ABSTRACT

This chapter argues that with the 1991 Gulf War acting as a trigger, the international norm of making military contributions by dispatching military personnel found a place in Japanese society. Focusing on the debates that took place during and after the Gulf War, the chapter explains how the international norm of making military contributions came to prevail in Japan and precipitated the adoption of the Peacekeeping Cooperation Bill. It also examines the process of localisation, that is to say, how the international norm came to coexist with the domestic norm despite the fact that the two seemed mutually incompatible.

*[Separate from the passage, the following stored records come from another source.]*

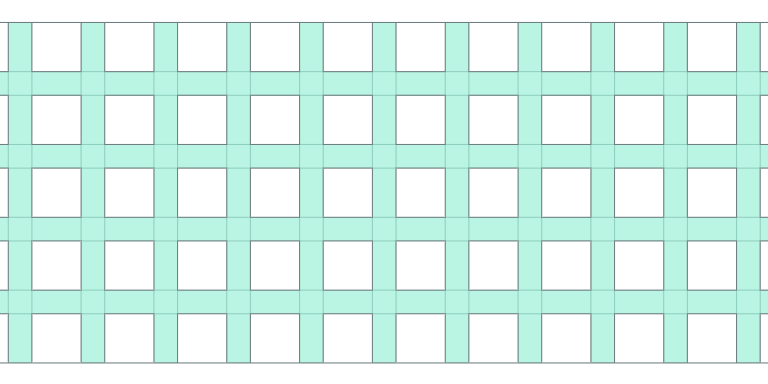
Reproduce this pattern procedurally as a Shadertoy shader.

```glsl
// Mint lattice of crossing outlined bands on white, with plain margins above and below
#define PITCH 0.18966
#define BAND_HALF 0.0308
#define COLUMN_CENTER 0.0523
#define ROW_CENTER 0.0240
#define ROWS 5.0
#define LINE_WIDTH 0.0027
#define PAPER vec3(1.0)
#define MINT vec3(0.73, 0.96, 0.89)
#define SEAM vec3(0.56, 0.81, 0.74)
#define OUTLINE vec3(0.43, 0.49, 0.50)

// Signed distance to the nearest of a series of parallel bands
float bandDistance(float x, float center) {
    float offset = x - center;
    return abs(offset - PITCH * round(offset / PITCH)) - BAND_HALF;
}

// Box-filtered coverage of the region where the distance is negative
float fillCoverage(float dist) {
    return clamp(0.5 - dist * iResolution.y, 0.0, 1.0);
}

// Coverage of a thin line along the zero of the distance
float lineCoverage(float dist) {
    return fillCoverage(dist - 0.5 * LINE_WIDTH) - fillCoverage(dist + 0.5 * LINE_WIDTH);
}

void mainImage(out vec4 fragColor, in vec2 fragCoord) {
    vec2 p = fragCoord / iResolution.y;

    // Bands, and the horizontal strip that holds them
    float columns = bandDistance(p.x, COLUMN_CENTER);
    float rows = bandDistance(p.y, ROW_CENTER);
    float halfSpan = 0.5 * ROWS * PITCH;
    float strip = abs(p.y - ROW_CENTER - halfSpan) - (halfSpan - BAND_HALF);
    float lattice = max(min(columns, rows), strip);

    // Flat fill
    vec3 color = mix(PAPER, MINT, fillCoverage(lattice));

    // Pale seams where the bands cross
    float seam = max(lineCoverage(columns), lineCoverage(rows));
    color = mix(color, SEAM, seam * fillCoverage(lattice));

    // Dark outline along the paper and the strip edges
    float outline = max(lineCoverage(lattice), lineCoverage(strip));
    color = mix(color, OUTLINE, outline);

    fragColor = vec4(color, 1.0);
}
```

The chapter contends that Japan’s decision to participate in United Nations Peacekeeping Operations was driven by the localisation of the international norm.